#### EXERCISE DATA:

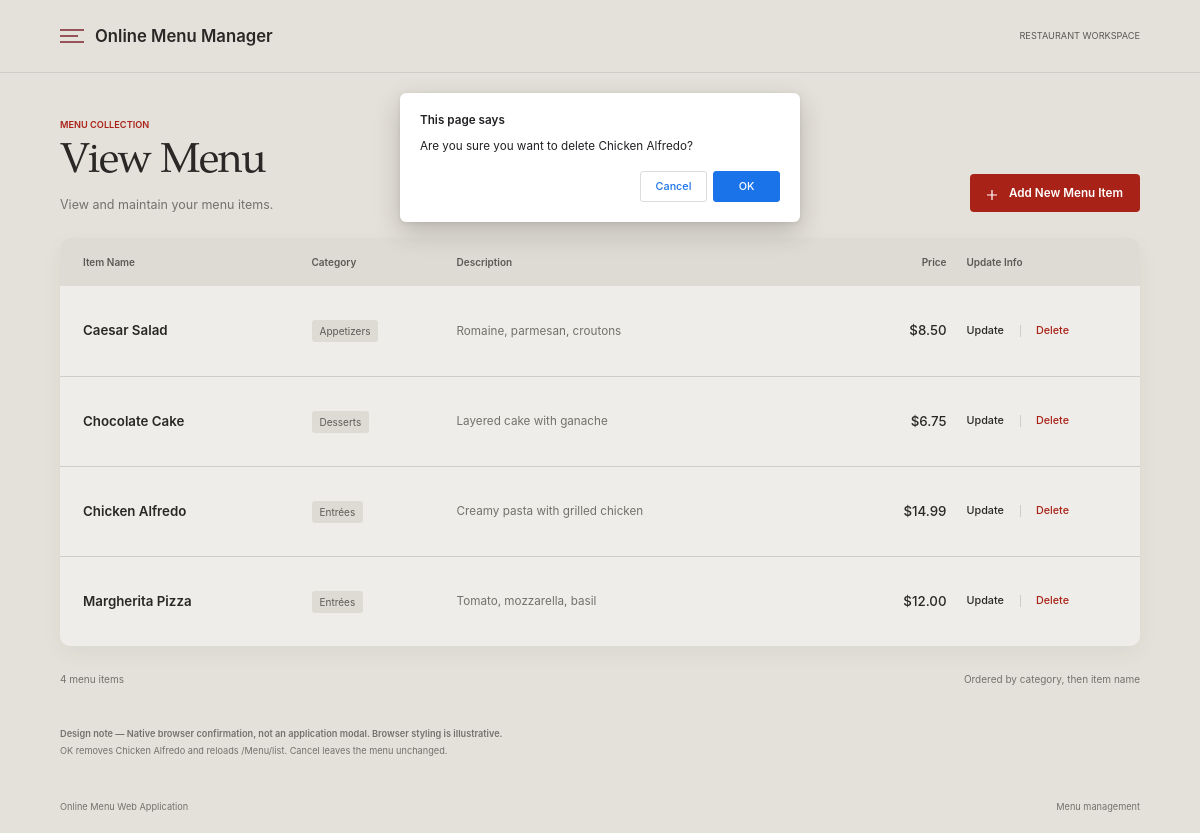
<!DOCTYPE html>
<html lang="en">
<head>
<meta charset="utf-8">
<title>View Menu</title>
<style>
:root {
  --page: #e4e1da;
  --surface: #eeede9;
  --band: #dedbd4;
  --line: #cfcdc7;
  --ink: #292826;
  --soft: #74716c;
  --label: #5c5954;
  --red: #a92218;
  --wine: #7d2331;
  --blue: #1a73e8;
}
* { box-sizing: border-box; margin: 0; padding: 0; }
html, body { width: 1200px; height: 833px; overflow: hidden; }
body { position: relative; background: var(--page); color: var(--ink); font: 400 11.7px/1.2 Inter, sans-serif; }
a { color: inherit; text-decoration: none; white-space: nowrap; }

.site-header { display: flex; align-items: center; justify-content: space-between; height: 73px; padding: 0 60px; border-bottom: 1px solid var(--line); }
.brand { display: flex; align-items: center; gap: 11px; font-size: 16.7px; font-weight: 600; }
.brand svg { display: block; }
.workspace { font-size: 9.2px; color: var(--label); }

.page-head { display: flex; justify-content: space-between; align-items: flex-end; height: 165px; padding: 0 60px 26px; }
.eyebrow { font-size: 9.2px; line-height: 12px; font-weight: 600; color: var(--red); }
h1 { height: 50px; margin: 7px 0 9px; font: 400 42px/50px "TeX Gyre Pagella", "Noto Serif", serif; letter-spacing: -1.2px; }
.lead { font-size: 12.5px; line-height: 16px; color: var(--soft); }
.add-item { display: flex; align-items: center; justify-content: center; gap: 12px; width: 170px; height: 38px; border-radius: 4px; background: var(--red); color: #fff; font-weight: 600; }
.add-item svg { margin-top: 3px; }
.page-title { margin-bottom: -1px; }

.menu-table { margin: 0 60px; height: 408px; border-radius: 10px; overflow: hidden; background: var(--surface); }
.table-shadow { border-radius: 10px; box-shadow: 0 7px 20px rgba(60, 52, 40, .05); margin: 0 60px; }
.table-shadow .menu-table { margin: 0; }
.row { display: grid; grid-template-columns: 228.5px 145px 374px 116px 1fr; align-items: center; height: 90px; padding: 0 23px; }
.row + .row + .row { border-top: 1px solid var(--line); }
.row.head { height: 48px; background: var(--band); font-size: 10px; font-weight: 600; color: var(--label); }
.name { font-size: 13.3px; font-weight: 600; }
.tag { display: inline-block; padding: 0 8px; border-radius: 3px; background: var(--band); font-size: 10px; line-height: 22px; color: var(--label); }
.about { color: var(--soft); }
.price { text-align: right; }
.amount { font-size: 13.3px; font-weight: 500; }
.actions { display: flex; align-items: center; padding-left: 20px; font-size: 10.8px; font-weight: 500; }
.actions .delete { margin-left: 16px; padding-left: 16px; color: var(--red); background: linear-gradient(var(--line), var(--line)) 0 50% / 1px 12px no-repeat; }

.summary { display: flex; justify-content: space-between; padding: 27px 60px 0; font-size: 10px; line-height: 13px; color: var(--soft); }
.design-note { padding: 40px 60px 0; font-size: 9.2px; line-height: 16.5px; color: var(--soft); }
.design-note strong { font-weight: 600; }
.site-footer { display: flex; justify-content: space-between; padding: 42px 60px 0; font-size: 9.2px; line-height: 12px; color: var(--soft); }

.confirm { position: absolute; left: 400px; top: 93px; width: 400px; height: 129px; padding: 20px; border-radius: 6px; background: #fff; color: #202124; box-shadow: 0 10px 26px rgba(40, 36, 30, .22), 0 1px 4px rgba(40, 36, 30, .1); }
.confirm h2 { font-size: 11.7px; line-height: 15px; font-weight: 600; }
.confirm p { margin-top: 10px; line-height: 17px; }
.confirm-actions { display: flex; justify-content: flex-end; gap: 6px; margin-top: 16px; }
.confirm-actions a { width: 67px; height: 31px; border: 1px solid #dadce0; border-radius: 3px; font-size: 10.8px; line-height: 30px; font-weight: 500; text-align: center; color: var(--blue); }
.confirm-actions .ok { border-color: var(--blue); background: var(--blue); color: #fff; }
</style>
</head>
<body>
<header class="site-header">
  <div class="brand">
    <svg width="24" height="16" viewBox="0 0 24 16" fill="none" stroke="#7d2331" stroke-width="1.7" aria-hidden="true"><path d="M0 2H24M0 8H18M0 14H24"/></svg>
    <span>Online Menu Manager</span>
  </div>
  <span class="workspace">RESTAURANT WORKSPACE</span>
</header>

<main>
  <section class="page-head">
    <div class="page-title">
      <p class="eyebrow">MENU COLLECTION</p>
      <h1>View Menu</h1>
      <p class="lead">View and maintain your menu items.</p>
    </div>
    <a class="add-item" href="#">
      <svg width="10" height="10" viewBox="0 0 10 10" fill="none" stroke="#fff" stroke-width="1.2" aria-hidden="true"><path d="M5 0V10M0 5H10"/></svg>
      <span>Add New Menu Item</span>
    </a>
  </section>

  <div class="table-shadow">
    <div class="menu-table" role="table" aria-label="Menu items">
      <div class="row head" role="row">
        <span role="columnheader">Item Name</span>
        <span role="columnheader">Category</span>
        <span role="columnheader">Description</span>
        <span role="columnheader" class="price">Price</span>
        <span role="columnheader" style="padding-left:20px">Update Info</span>
      </div>
      <div class="row" role="row">
        <span class="name" role="cell">Caesar Salad</span>
        <span role="cell"><span class="tag">Appetizers</span></span>
        <span class="about" role="cell">Romaine, parmesan, croutons</span>
        <span class="price amount" role="cell">$8.50</span>
        <span class="actions" role="cell"><a href="#">Update</a><a class="delete" href="#">Delete</a></span>
      </div>
      <div class="row" role="row">
        <span class="name" role="cell">Chocolate Cake</span>
        <span role="cell"><span class="tag">Desserts</span></span>
        <span class="about" role="cell">Layered cake with ganache</span>
        <span class="price amount" role="cell">$6.75</span>
        <span class="actions" role="cell"><a href="#">Update</a><a class="delete" href="#">Delete</a></span>
      </div>
      <div class="row" role="row">
        <span class="name" role="cell">Chicken Alfredo</span>
        <span role="cell"><span class="tag">Entrées</span></span>
        <span class="about" role="cell">Creamy pasta with grilled chicken</span>
        <span class="price amount" role="cell">$14.99</span>
        <span class="actions" role="cell"><a href="#">Update</a><a class="delete" href="#">Delete</a></span>
      </div>
      <div class="row" role="row">
        <span class="name" role="cell">Margherita Pizza</span>
        <span role="cell"><span class="tag">Entrées</span></span>
        <span class="about" role="cell">Tomato, mozzarella, basil</span>
        <span class="price amount" role="cell">$12.00</span>
        <span class="actions" role="cell"><a href="#">Update</a><a class="delete" href="#">Delete</a></span>
      </div>
    </div>
  </div>

  <div class="summary">
    <span>4 menu items</span>
    <span>Ordered by category, then item name</span>
  </div>

  <section class="design-note">
    <p><strong>Design note — Native browser confirmation, not an application modal. Browser styling is illustrative.</strong></p>
    <p>OK removes Chicken Alfredo and reloads /Menu/list. Cancel leaves the menu unchanged.</p>
  </section>
</main>

<footer class="site-footer">
  <span>Online Menu Web Application</span>
  <span>Menu management</span>
</footer>

<div class="confirm" role="alertdialog" aria-labelledby="confirm-title">
  <h2 id="confirm-title">This page says</h2>
  <p>Are you sure you want to delete Chicken Alfredo?</p>
  <div class="confirm-actions">
    <a href="#">Cancel</a>
    <a class="ok" href="#">OK</a>
  </div>
</div>
</body>
</html>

#### TASK:
Retype the listing exactly. Pictures do not belong in the copy.

#### SOLUTION FOR THIS PROBLEM:
<!DOCTYPE html>
<html lang="en">
<head>
<meta charset="utf-8">
<title>View Menu</title>
<style>
:root {
  --page: #e4e1da;
  --surface: #eeede9;
  --band: #dedbd4;
  --line: #cfcdc7;
  --ink: #292826;
  --soft: #74716c;
  --label: #5c5954;
  --red: #a92218;
  --wine: #7d2331;
  --blue: #1a73e8;
}
* { box-sizing: border-box; margin: 0; padding: 0; }
html, body { width: 1200px; height: 833px; overflow: hidden; }
body { position: relative; background: var(--page); color: var(--ink); font: 400 11.7px/1.2 Inter, sans-serif; }
a { color: inherit; text-decoration: none; white-space: nowrap; }

.site-header { display: flex; align-items: center; justify-content: space-between; height: 73px; padding: 0 60px; border-bottom: 1px solid var(--line); }
.brand { display: flex; align-items: center; gap: 11px; font-size: 16.7px; font-weight: 600; }
.brand svg { display: block; }
.workspace { font-size: 9.2px; color: var(--label); }

.page-head { display: flex; justify-content: space-between; align-items: flex-end; height: 165px; padding: 0 60px 26px; }
.eyebrow { font-size: 9.2px; line-height: 12px; font-weight: 600; color: var(--red); }
h1 { height: 50px; margin: 7px 0 9px; font: 400 42px/50px "TeX Gyre Pagella", "Noto Serif", serif; letter-spacing: -1.2px; }
.lead { font-size: 12.5px; line-height: 16px; color: var(--soft); }
.add-item { display: flex; align-items: center; justify-content: center; gap: 12px; width: 170px; height: 38px; border-radius: 4px; background: var(--red); color: #fff; font-weight: 600; }
.add-item svg { margin-top: 3px; }
.page-title { margin-bottom: -1px; }

.menu-table { margin: 0 60px; height: 408px; border-radius: 10px; overflow: hidden; background: var(--surface); }
.table-shadow { border-radius: 10px; box-shadow: 0 7px 20px rgba(60, 52, 40, .05); margin: 0 60px; }
.table-shadow .menu-table { margin: 0; }
.row { display: grid; grid-template-columns: 228.5px 145px 374px 116px 1fr; align-items: center; height: 90px; padding: 0 23px; }
.row + .row + .row { border-top: 1px solid var(--line); }
.row.head { height: 48px; background: var(--band); font-size: 10px; font-weight: 600; color: var(--label); }
.name { font-size: 13.3px; font-weight: 600; }
.tag { display: inline-block; padding: 0 8px; border-radius: 3px; background: var(--band); font-size: 10px; line-height: 22px; color: var(--label); }
.about { color: var(--soft); }
.price { text-align: right; }
.amount { font-size: 13.3px; font-weight: 500; }
.actions { display: flex; align-items: center; padding-left: 20px; font-size: 10.8px; font-weight: 500; }
.actions .delete { margin-left: 16px; padding-left: 16px; color: var(--red); background: linear-gradient(var(--line), var(--line)) 0 50% / 1px 12px no-repeat; }

.summary { display: flex; justify-content: space-between; padding: 27px 60px 0; font-size: 10px; line-height: 13px; color: var(--soft); }
.design-note { padding: 40px 60px 0; font-size: 9.2px; line-height: 16.5px; color: var(--soft); }
.design-note strong { font-weight: 600; }
.site-footer { display: flex; justify-content: space-between; padding: 42px 60px 0; font-size: 9.2px; line-height: 12px; color: var(--soft); }

.confirm { position: absolute; left: 400px; top: 93px; width: 400px; height: 129px; padding: 20px; border-radius: 6px; background: #fff; color: #202124; box-shadow: 0 10px 26px rgba(40, 36, 30, .22), 0 1px 4px rgba(40, 36, 30, .1); }
.confirm h2 { font-size: 11.7px; line-height: 15px; font-weight: 600; }
.confirm p { margin-top: 10px; line-height: 17px; }
.confirm-actions { display: flex; justify-content: flex-end; gap: 6px; margin-top: 16px; }
.confirm-actions a { width: 67px; height: 31px; border: 1px solid #dadce0; border-radius: 3px; font-size: 10.8px; line-height: 30px; font-weight: 500; text-align: center; color: var(--blue); }
.confirm-actions .ok { border-color: var(--blue); background: var(--blue); color: #fff; }
</style>
</head>
<body>
<header class="site-header">
  <div class="brand">
    <svg width="24" height="16" viewBox="0 0 24 16" fill="none" stroke="#7d2331" stroke-width="1.7" aria-hidden="true"><path d="M0 2H24M0 8H18M0 14H24"/></svg>
    <span>Online Menu Manager</span>
  </div>
  <span class="workspace">RESTAURANT WORKSPACE</span>
</header>

<main>
  <section class="page-head">
    <div class="page-title">
      <p class="eyebrow">MENU COLLECTION</p>
      <h1>View Menu</h1>
      <p class="lead">View and maintain your menu items.</p>
    </div>
    <a class="add-item" href="#">
      <svg width="10" height="10" viewBox="0 0 10 10" fill="none" stroke="#fff" stroke-width="1.2" aria-hidden="true"><path d="M5 0V10M0 5H10"/></svg>
      <span>Add New Menu Item</span>
    </a>
  </section>

  <div class="table-shadow">
    <div class="menu-table" role="table" aria-label="Menu items">
      <div class="row head" role="row">
        <span role="columnheader">Item Name</span>
        <span role="columnheader">Category</span>
        <span role="columnheader">Description</span>
        <span role="columnheader" class="price">Price</span>
        <span role="columnheader" style="padding-left:20px">Update Info</span>
      </div>
      <div class="row" role="row">
        <span class="name" role="cell">Caesar Salad</span>
        <span role="cell"><span class="tag">Appetizers</span></span>
        <span class="about" role="cell">Romaine, parmesan, croutons</span>
        <span class="price amount" role="cell">$8.50</span>
        <span class="actions" role="cell"><a href="#">Update</a><a class="delete" href="#">Delete</a></span>
      </div>
      <div class="row" role="row">
        <span class="name" role="cell">Chocolate Cake</span>
        <span role="cell"><span class="tag">Desserts</span></span>
        <span class="about" role="cell">Layered cake with ganache</span>
        <span class="price amount" role="cell">$6.75</span>
        <span class="actions" role="cell"><a href="#">Update</a><a class="delete" href="#">Delete</a></span>
      </div>
      <div class="row" role="row">
        <span class="name" role="cell">Chicken Alfredo</span>
        <span role="cell"><span class="tag">Entrées</span></span>
        <span class="about" role="cell">Creamy pasta with grilled chicken</span>
        <span class="price amount" role="cell">$14.99</span>
        <span class="actions" role="cell"><a href="#">Update</a><a class="delete" href="#">Delete</a></span>
      </div>
      <div class="row" role="row">
        <span class="name" role="cell">Margherita Pizza</span>
        <span role="cell"><span class="tag">Entrées</span></span>
        <span class="about" role="cell">Tomato, mozzarella, basil</span>
        <span class="price amount" role="cell">$12.00</span>
        <span class="actions" role="cell"><a href="#">Update</a><a class="delete" href="#">Delete</a></span>
      </div>
    </div>
  </div>

  <div class="summary">
    <span>4 menu items</span>
    <span>Ordered by category, then item name</span>
  </div>

  <section class="design-note">
    <p><strong>Design note — Native browser confirmation, not an application modal. Browser styling is illustrative.</strong></p>
    <p>OK removes Chicken Alfredo and reloads /Menu/list. Cancel leaves the menu unchanged.</p>
  </section>
</main>

<footer class="site-footer">
  <span>Online Menu Web Application</span>
  <span>Menu management</span>
</footer>

<div class="confirm" role="alertdialog" aria-labelledby="confirm-title">
  <h2 id="confirm-title">This page says</h2>
  <p>Are you sure you want to delete Chicken Alfredo?</p>
  <div class="confirm-actions">
    <a href="#">Cancel</a>
    <a class="ok" href="#">OK</a>
  </div>
</div>
</body>
</html>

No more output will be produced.